David Sneddon was presumed dead after he vanished in the Yunnan Province in western China when he was 24. A student at Brigham Young University, police said Mr Sneddon likely died while hiking in Tiger Leaping Gorge near the Jinsha River on 14 August 2004.
But they never recovered a body.
On Wednesday, Yahoo News Japan reported that Mr Sneddon had been spotted in North Korea, where he is believed to live. He reportedly works as an English teacher, and has a wife and two children.
The US Department of State announced Wednesday that they will begin searching for Mr Sneddon in North Korea.
Choi Sun-yong, who heads the Abductees’ Family Union, said a source revealed Mr Sneddon had in fact been kidnapped by North Korean operatives, and worked as an English tutor for Kim Jong-un – who was heir to the country’s dictatorship at the time.

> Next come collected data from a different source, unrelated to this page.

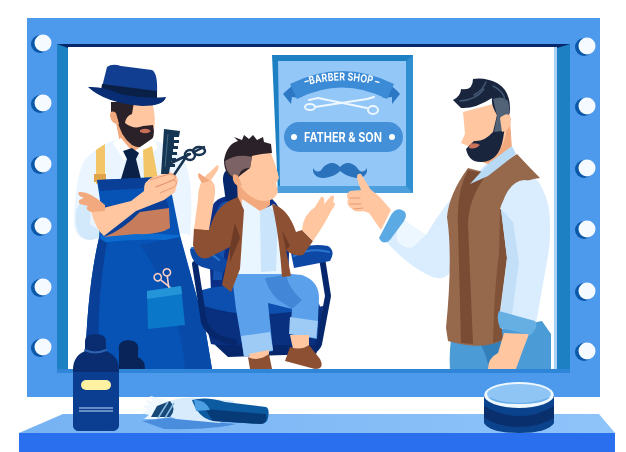
<!DOCTYPE html>
<html lang="en">
<head>
<meta charset="utf-8">
<title>Barber shop: father and son</title>
<style>
:root{--frame:#4d9aec;--edge:#1d80c2;--rim:#0b57a8;--navy:#06276b;--ink:#0a2047;--royal:#0753b5;--deep:#0a3f97;--sky:#85bdf5;--pale:#dcefff;--ice:#c5e1fb;--skin:#ffc6a0;--tan:#f2a97e;--brown:#8d5033;--vest:#96684c;--vestdark:#7a4c33;--denim:#5ba0ea;--jeans:#4a9bd6;--hair:#2b2229;--strap:#f4c566}
html,body{margin:0;width:626px;height:452px;overflow:hidden;background:#fff}
svg{display:block}
.sign-text{font-family:Inter,"Open Sans",sans-serif;font-weight:700;fill:#fff;text-anchor:middle}
.line{fill:none;stroke-linecap:round;stroke-linejoin:round}
</style>
</head>
<body>
<svg width="626" height="452" viewBox="0 0 626 452" role="img" aria-label="Barber, boy in a chair and father reflected in a barber shop mirror">
<defs>
<g id="bulb"><circle cx="-2" r="9" fill="var(--rim)"/><circle cx="1" cy="-1" r="8.5" fill="#f4faff"/></g>
<g id="scissors" class="line" stroke-width="2"><path d="M0 0L24 9M1 10L24 0"/><circle cx="29" cy="-2" r="4.5"/><circle cx="29" cy="11" r="4.5"/></g>
<linearGradient id="shelf-light" x1="0" x2="1"><stop offset="0" stop-color="#76b2f3"/><stop offset="1" stop-color="#8fc4fa"/></linearGradient>
<clipPath id="glass"><rect x="68" y="47" width="489" height="322"/></clipPath>
</defs>
<rect width="626" height="452" fill="#fff"/>

<g id="mirror-frame">
<rect x="27" y="18" width="573" height="379" fill="var(--frame)"/>
<rect x="57" y="44" width="513" height="328" fill="var(--edge)"/>
<path d="M57 44H570L557 48H68Z" fill="var(--navy)"/>
<rect x="68" y="47" width="489" height="322" fill="#fff"/>
<path d="M57 369H570V373H57Z" fill="#2f86d8"/>
<path d="M554 47H557V369H554Z" fill="#a9d0f5"/>
<use href="#bulb" x="42" y="44"/><use href="#bulb" x="42" y="104"/><use href="#bulb" x="42" y="165"/><use href="#bulb" x="42" y="227"/><use href="#bulb" x="42" y="288"/><use href="#bulb" x="42" y="348"/>
<use href="#bulb" x="586" y="47"/><use href="#bulb" x="586" y="107"/><use href="#bulb" x="586" y="169"/><use href="#bulb" x="586" y="230"/><use href="#bulb" x="586" y="292"/><use href="#bulb" x="586" y="352"/>
</g>

<g id="reflection" clip-path="url(#glass)">
<g id="shop-sign">
<path d="M272 55H413V193H278Z" fill="var(--edge)"/>
<path d="M278 61H406V187H280Z" fill="#92c7f8"/>
<path d="M406 61L413 55V193L406 187Z" fill="#2f8fd0"/>
<path d="M278 186H406L413 193H276Z" fill="#4c9fdc"/>
<path d="M283 94Q290 87 295 84L300 98L292 97L291 104Z" fill="#2d78c4"/>
<path d="M400 94Q394 87 388 84L383 98L392 97L392 104Z" fill="#2d78c4"/>
<path d="M290 84Q342 58 394 84L387 99Q342 76 297 99Z" fill="#3b8bd6"/>
<path id="banner-curve" d="M293 90Q342 71 391 90" fill="none"/>
<text class="sign-text" font-size="11"><textPath href="#banner-curve" startOffset="50%" textLength="74" lengthAdjust="spacingAndGlyphs">–BARBER SHOP –</textPath></text>
<g class="line" stroke="#eef7ff" stroke-width="2"><path d="M318 98L367 108M315 107L367 99"/><ellipse cx="310" cy="107" rx="5" ry="3"/><ellipse cx="373" cy="110" rx="5" ry="4"/><path d="M318 98L309 100M367 99L374 97"/></g>
<rect x="284" y="122" width="119" height="30" rx="15" fill="#438fd8"/>
<circle cx="294" cy="137" r="3" fill="#fff"/><circle cx="392" cy="137" r="3" fill="#fff"/>
<text class="sign-text" x="343" y="142" font-size="13" textLength="78" lengthAdjust="spacingAndGlyphs">FATHER &amp; SON</text>
<path d="M340 167C334 160 326 163 322 169C319 173 315 172 313 168C312 176 320 180 329 177C334 176 338 173 340 171C343 173 347 176 352 177C361 180 368 176 367 168C365 172 361 173 358 169C354 163 346 160 340 167Z" fill="#2b72bd"/>
</g>

<g id="barber">
<path d="M119 139Q97 145 85 160Q76 173 74 218Q73 240 91 240L107 236L174 232L190 235Q195 180 183 158Q174 147 154 140Z" fill="#eaf5ff"/>
<path d="M85 195Q92 205 90 224L107 236L91 240Q73 240 76 210Z" fill="#d2e8fb"/>
<path d="M113 108L120 143L130 153L147 148L153 138L152 112Z" fill="var(--tan)"/>
<path d="M119 102H152Q157 118 153 136Q145 147 132 139L120 121Z" fill="var(--skin)"/>
<path d="M111 102H134L132 114Q126 116 125 123Q134 130 143 126L153 125Q156 137 149 144Q141 150 132 145Q120 136 117 118L111 115Z" fill="var(--hair)"/>
<path d="M140 130Q147 127 151 131Q147 135 140 132Z" fill="#c86f59"/>
<path d="M116 113Q110 109 110 116Q112 125 119 124Z" fill="var(--tan)"/>
<path d="M113 143L121 138L132 151L124 161Z" fill="#fff"/><path d="M133 152L153 138L158 147L146 161Z" fill="#fff"/>
<path d="M123 151L132 148L139 153L136 159L141 179H121L127 159Z" fill="var(--ink)"/>
<path d="M96 150L105 144V184H96Z" fill="var(--strap)"/><path d="M143 150L152 146L158 179H144Z" fill="var(--strap)"/>
<path d="M94 174H106V182H94Z" fill="#dfa448"/>
<path d="M97 180L160 177L172 195L180 235Q192 279 205 327L212 369H85Q87 289 99 238L101 207Z" fill="var(--royal)"/>
<path d="M97 180L160 177L164 187L100 191Z" fill="var(--deep)"/>
<path d="M101 235Q136 232 179 235L181 241Q140 237 99 243Z" fill="#0b6bd0"/>
<path d="M107 243Q96 300 99 369H85Q87 289 99 238Z" fill="var(--deep)"/>
<path d="M140 245Q180 302 185 369H212L205 327L180 237Z" fill="#084aa7"/>
<path d="M99 207L166 198L169 209Q153 213 142 213Q128 227 104 237Z" fill="var(--deep)"/>
<path d="M104 237Q123 230 140 212L169 208L170 228Q159 235 136 234Z" fill="#c77d5b"/>
<path d="M91 211L131 201L144 191Q143 181 153 177L170 172Q177 174 178 180L175 192L164 200L136 211L104 236Q96 230 91 211Z" fill="var(--skin)"/>
<path d="M105 205Q90 191 79 192Q76 195 84 198Q76 200 80 204L88 206Q84 209 91 212L105 211Z" fill="var(--tan)"/>
<path d="M164 129L180 131L179 137H174V140H179V143H174V146H178V149H173V152H177V155H172V158H176V161H171V164H175V167H170L169 174H161Z" fill="#153653"/>
<path d="M168 134L165 167" stroke="#426783" stroke-width="1"/>
<g class="line" stroke="#193451" stroke-width="2.5"><path d="M174 175L188 154M169 164L190 154"/><circle cx="190" cy="155" r="5"/><path d="M194 152L204 147"/><ellipse cx="199" cy="151" rx="6" ry="4"/></g>
<path d="M150 180L169 174Q177 174 175 179L157 187M155 187L174 180Q179 182 174 187L160 193" fill="var(--skin)" stroke="#e69b74" stroke-width="1"/>
<use href="#scissors" transform="translate(170 297) rotate(-118) scale(.8)" stroke="#ffd1c3"/>
<path d="M147 291L181 286L185 325L148 329Z" fill="#0a77c8"/><path d="M147 291L181 286L182 294L147 299Z" fill="#2494d9"/>
<path d="M101 91L107 67Q112 63 121 66L152 70Q158 73 157 94L138 100Z" fill="#123e91"/>
<path d="M102 84L157 91V99Q129 101 101 91Z" fill="var(--ink)"/>
<path d="M88 87Q103 86 120 94Q144 99 166 97Q164 106 142 106Q105 103 88 87Z" fill="#082d74"/>
</g>

<g id="barber-chair">
<path d="M208 218Q211 197 230 196H267Q286 204 289 253L288 292H211Z" fill="#0b2f86"/>
<path d="M223 181Q222 168 235 168H247V202H226Z" fill="var(--navy)"/>
<path d="M216 214Q219 201 229 201L222 280H213Z" fill="#1552b0"/>
<path d="M202 290Q236 280 304 290Q324 300 322 322L214 327Q199 313 202 290Z" fill="#0d4fae"/>
<path d="M201 305Q252 323 323 306L321 347Q284 360 211 344Z" fill="#08307f"/>
<g class="line" stroke="var(--navy)" stroke-width="6"><path d="M195 264L204 322Q211 339 234 342M322 258L328 296L319 344Q315 354 298 353"/></g>
<path d="M190 249Q198 243 211 248L228 261L223 273L202 267Q191 263 190 249Z" fill="#0d48a5"/>
<path d="M291 253Q307 242 328 246Q336 251 330 261L294 268Z" fill="#0d48a5"/>
<path d="M192 248Q207 249 219 260M294 256Q311 247 329 252" class="line" stroke="#2b75d0" stroke-width="2"/>
<path d="M215 345L320 345L316 354L228 357Z" fill="var(--navy)"/>
</g>

<g id="boy">
<path d="M237 181L238 205L257 215L270 205V180Z" fill="var(--tan)"/>
<path d="M235 158L270 151Q277 168 279 178L276 183L278 192Q273 204 258 200Q244 195 237 180Z" fill="var(--skin)"/>
<path d="M224 160Q227 144 238 141L234 137L242 140L244 135L249 139L253 135L257 140L263 137L264 142L271 144L272 153Q259 154 252 156L250 168L242 174L236 179Q224 176 224 160Z" fill="var(--hair)"/>
<path d="M225 161Q237 153 252 157L250 168Q240 167 238 179Q226 176 225 161Z" fill="#7d6265"/>
<path d="M238 176Q232 171 233 180Q236 188 242 185Z" fill="var(--tan)"/>
<path d="M232 276Q238 267 260 271L302 275Q319 281 319 298L317 339L290 334L292 309L268 303L273 351L244 356L236 309Z" fill="var(--denim)"/>
<path d="M265 278Q268 290 277 299L292 309L302 300Q289 289 286 275Z" fill="#4287d7"/>
<path d="M241 336L270 332L273 350L244 357Z" fill="#9dcbf6"/><path d="M290 317L318 321L316 338L289 334Z" fill="#9dcbf6"/>
<path d="M249 354L269 350V361H251Z" fill="var(--skin)"/><path d="M290 335H309V349H293Z" fill="var(--skin)"/>
<path d="M248 357Q258 362 269 354L272 369H250Z" fill="var(--brown)"/>
<path d="M290 347Q301 351 309 345L320 359Q325 369 315 369L285 361Z" fill="var(--brown)"/>
<path d="M242 199L260 211L274 204L281 213L283 274L238 274Z" fill="#e9f5ff"/>
<path d="M260 211L270 207L278 215L276 271L261 272Z" fill="#c9e4fb"/>
<path d="M238 197Q220 203 213 219L209 230L194 228L193 245Q197 261 208 258L230 247L222 285L231 292L240 269L244 210Z" fill="var(--brown)"/>
<path d="M272 204Q288 208 296 232L302 230L313 241L303 255Q293 257 286 250L291 276L282 277Q279 233 272 204Z" fill="var(--brown)"/>
<path d="M230 247L235 223L240 238L230 262Z" fill="#6e3b27"/><path d="M286 250L282 230L290 246Z" fill="#6e3b27"/>
<path d="M194 229L198 199Q198 180 210 172L217 165Q221 166 216 173L211 180Q216 184 215 194L209 230Z" fill="var(--skin)"/>
<path d="M210 181L199 173Q196 175 202 183Z" fill="var(--tan)"/>
<path d="M302 230Q303 215 315 207L321 197Q325 195 324 204L331 196Q336 194 333 202Q338 203 331 211Q326 222 313 241Z" fill="var(--skin)"/>
</g>

<g id="father">
<path d="M451 339Q449 355 450 369H551V334L542 321Z" fill="var(--jeans)"/>
<path d="M480 343Q487 356 489 369H502L520 340Z" fill="#327fba"/>
<path d="M487 163L510 147L521 169Q541 177 546 199Q552 232 547 258L535 326L500 317L507 258L497 213L451 271Q444 283 428 275Q404 263 382 237L397 215Q411 226 426 235Q446 201 468 181Z" fill="#d9edfe"/>
<path d="M397 215L426 235L413 247Q405 250 397 241Z" fill="#ecf7ff"/>
<path d="M472 120L509 105L512 149L494 166L479 161Z" fill="var(--tan)"/>
<path d="M463 112L497 103L507 128Q503 157 483 161Q470 158 468 146L461 143L465 134Z" fill="var(--skin)"/>
<path d="M453 100Q461 96 461 89Q473 91 473 79Q485 77 497 83Q511 91 510 112L506 120L503 139Q499 161 482 162Q469 163 466 149L474 141Q484 142 493 132L497 115Q491 106 492 98Q475 109 461 108Z" fill="#19243d"/>
<path d="M493 99Q502 95 508 101L510 112L506 120L503 131L494 132L497 116Z" fill="#526277"/>
<path d="M460 101Q476 100 484 89M474 95Q483 90 486 82M493 86Q504 91 505 101" class="line" stroke="#425772" stroke-width="1.5"/>
<path d="M470 144Q476 142 480 145Q475 150 469 148Z" fill="#c9735b"/>
<path d="M500 118Q509 110 511 119Q511 130 502 132Z" fill="var(--skin)"/>
<path d="M468 168Q449 194 447 217Q453 257 446 328L448 341Q482 351 503 340L500 316L508 257L500 209Q508 182 540 178Q529 167 517 154L487 173Z" fill="var(--vest)"/>
<path d="M468 170L487 174Q468 199 468 225L473 344L461 343L458 225Q456 193 468 170Z" fill="var(--vestdark)"/>
<path d="M489 163L512 146L516 154L488 176L470 184Z" fill="#b9daf5"/>
<path d="M500 209Q510 214 511 226L508 257L500 316L503 340L493 343Q494 290 499 254Z" fill="#805339"/>
<path d="M501 209Q507 182 524 180Q544 180 549 209Q552 237 547 261L535 329L499 319L507 258Z" fill="#d9edfe"/>
<path d="M501 209L507 258L500 318L511 322L519 262L513 222Z" fill="#c3dff7"/>
<path d="M504 333L529 334L521 355L516 369H488Q488 358 498 353Z" fill="var(--skin)"/>
<path d="M499 311L535 321Q539 326 531 335L500 328Q496 318 499 311Z" fill="#65afe2"/>
<path d="M402 210Q409 213 404 221L390 240Q383 246 379 238L390 217Q395 207 402 210Z" fill="#5baae3"/>
<path d="M391 210Q377 193 371 190L361 174Q355 172 358 182L361 190L350 191Q345 194 348 199Q346 205 351 208Q355 213 363 211L369 213L381 230Z" fill="var(--skin)"/>
<path d="M350 198H360M350 204H361M354 209L363 208" class="line" stroke="#e39a72" stroke-width="1"/>
</g>
</g>

<g id="shelf">
<path d="M63 414H599L615 433H19Z" fill="url(#shelf-light)"/>
<rect x="19" y="433" width="596" height="19" fill="#2a70ee"/>
</g>

<g id="bottles">
<path d="M119 369V351Q117 341 128 340Q140 341 138 351V357Q145 360 145 369Z" fill="#082459"/>
<path d="M85 351V341Q85 334 95 334Q106 334 106 341V351Q119 356 119 370V424Q119 431 112 431H79Q73 431 73 424V370Q73 356 85 351Z" fill="#0a2d72"/>
<path d="M73 372H119V424Q119 431 112 431H79Q73 431 73 424Z" fill="#0b3d91"/>
<path d="M85 350Q95 355 106 350" class="line" stroke="#2d62b0" stroke-width="2"/>
<rect x="81" y="380" width="30" height="10" rx="5" fill="#fff1a2"/>
<path d="M79 408H113M79 411H113" stroke="#c7e0fa" stroke-width="1"/>
</g>

<g id="hair-clipper">
<path d="M142 421L168 418L236 424Q211 430 164 429Z" fill="#4a8ddd"/>
<path d="M164 404Q178 396 200 398L235 401L220 423L176 419Q165 416 164 404Z" fill="#d8ebfc"/>
<path d="M192 400Q207 396 225 402L266 407Q270 409 268 418Q267 424 260 424L213 421Q198 418 192 400Z" fill="#0c5a9f"/>
<path d="M205 409L266 414Q268 424 260 424L213 421Z" fill="#073b78"/>
<path d="M194 400Q205 399 210 410L196 411Z" fill="#4b9fe2"/>
<path d="M168 400L150 396L153 401L145 400L150 405L142 406L148 410L141 413L149 415L144 419L155 419L171 417Z" fill="#f0f8ff"/>
<path d="M170 401L157 406L151 417L170 417Q177 409 170 401Z" fill="#174978"/>
<path d="M168 402L158 418M174 403L165 418" stroke="#8bb9df" stroke-width="1.5"/>
</g>

<g id="pomade-jar">
<path d="M484 394H554V423Q548 433 519 433Q490 433 484 423Z" fill="#0a438b"/>
<path d="M484 406Q501 416 519 416Q538 416 554 406V418Q538 427 519 427Q500 427 484 418Z" fill="#0a2f6d"/>
<ellipse cx="519" cy="395" rx="35" ry="13" fill="#eef8ff"/>
<ellipse cx="519" cy="394" rx="32" ry="10" fill="#8fc5f5"/>
<path d="M488 397Q518 409 550 397Q545 404 519 404Q493 404 488 397Z" fill="#6aaee9"/>
</g>
</svg>
</body>
</html>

Mr Sneddon’s parents, Roy and Kathleen, never believed the official story that their son had died falling into a river. Knowing North Korea's reputation for kidnapping foreigners, they believed the Kim regime sought out their son for his fluency in Korean – which he used during his time spent as a Mormon missionary in South Korea - and snatched him for their own purposes.
Over the past 12 years, the Sneddons never stopped campaigning for American officials to investigate their son’s disappearance.
“We just knew in our heart that he was alive, so we had to keep fighting,” Ms Sneddon told Deseret News Utah.
Utah representatives had previously urged Congress to investigate the circumstances of Mr Sneddon’s disappearance, and confirm whether or not he was kidnapped by North Korea.
“The evidence indicates that there are still a lot of unanswered questions about David’s disappearance,” Representative Chris Stewart, who serves on the US House Intelligence Committee said in a February statement.
“David’s family deserves answers to those questions, and until we find those answers, I will continue urging the State Department to pursue all possible explanations for David’s disappearance.”